_Work instructions_
Review the material line by line. Identify and copy every line that contains the string "hash".

Given records START

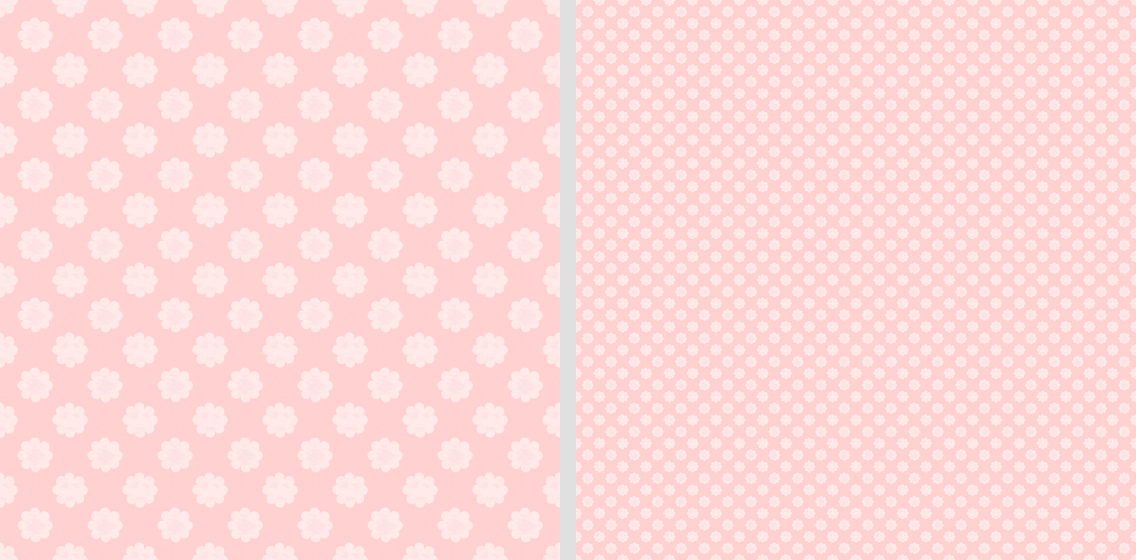
Left: one tile. Right: repeated 3 by 3.
Give the GLSL for this pattern, as a Shadertoy shader.

```glsl
const float REPEATS = 8.0;
const float PETALS = 8.0;
const float PETAL_RING = 0.179;
const float PETAL_RADIUS = 0.073;
const float PETAL_JITTER = 0.006;
const float CORE_RADIUS = 0.17;
const float GRAIN = 0.008;
const vec3 GROUND = vec3(1.0, 0.818, 0.816);
const vec3 PETAL = vec3(1.0, 0.918, 0.912);
const vec3 BLUSH = vec3(0.992, 0.885, 0.892);
const float TAU = 6.2831853;

float hash(vec2 p) {
    return fract(sin(dot(p, vec2(127.1, 311.7))) * 43758.5453);
}

// Value noise whose lattice wraps once per repeat
float wrapNoise(vec2 p, vec2 cells) {
    p *= cells;
    vec2 i = floor(p);
    vec2 f = fract(p);
    f = f * f * (3.0 - 2.0 * f);
    vec2 lo = mod(i, cells);
    vec2 hi = mod(i + 1.0, cells);
    return mix(mix(hash(lo), hash(vec2(hi.x, lo.y)), f.x),
               mix(hash(vec2(lo.x, hi.y)), hash(hi), f.x), f.y);
}

// Signed distance to a ring of round petals around a filled core
float flowerDistance(vec2 p, float variant) {
    float d = length(p) - CORE_RADIUS;
    for (float k = 0.0; k < PETALS; k++) {
        float wobble = hash(vec2(k, variant + 3.0)) - 0.5;
        float angle = TAU * k / PETALS + 0.12 * wobble;
        float radius = PETAL_RADIUS + PETAL_JITTER * wobble;
        vec2 center = PETAL_RING * vec2(sin(angle), cos(angle));
        d = min(d, length(p - center) - radius);
    }
    return d;
}

void mainImage(out vec4 fragColor, in vec2 fragCoord) {
    vec2 p = REPEATS * fragCoord / iResolution.xy;
    float pixel = REPEATS / min(iResolution.x, iResolution.y);

    // Nearest flower of the two interleaved grids
    vec2 corner = p - floor(p + 0.5);
    vec2 middle = fract(p) - 0.5;
    float variant = step(dot(middle, middle), dot(corner, corner));
    vec2 q = mix(corner, middle, variant);

    // Slightly rough cut edge
    float rough = wrapNoise(p, vec2(36.0)) - 0.5;
    float d = flowerDistance(q, variant) + 0.006 * rough;
    float flower = 1.0 - smoothstep(-0.75 * pixel, 0.75 * pixel, d);

    // Mottled blush towards the heart, with dry horizontal strokes
    float mottle = 0.6 * wrapNoise(p, vec2(12.0, 15.0))
                 + 0.4 * wrapNoise(p, vec2(18.0, 44.0));
    float heart = 1.0 - smoothstep(0.09, 0.2, length(q));
    float blush = heart * smoothstep(0.36, 0.62, mottle);
    vec3 paint = mix(PETAL, BLUSH, blush);

    // Small worn specks
    float speck = smoothstep(0.8, 0.95, wrapNoise(p + 0.37, vec2(30.0)));
    paint = mix(paint, GROUND, 0.16 * speck);

    // Faint cloth grain over everything
    vec3 color = mix(GROUND, paint, flower);
    color += GRAIN * (wrapNoise(p, vec2(28.0)) - 0.5);
    fragColor = vec4(clamp(color, 0.0, 1.0), 1.0);
}
```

Given records END

_Exercise solution_
float hash(vec2 p) {
    return mix(mix(hash(lo), hash(vec2(hi.x, lo.y)), f.x),
               mix(hash(vec2(lo.x, hi.y)), hash(hi), f.x), f.y);
        float wobble = hash(vec2(k, variant + 3.0)) - 0.5;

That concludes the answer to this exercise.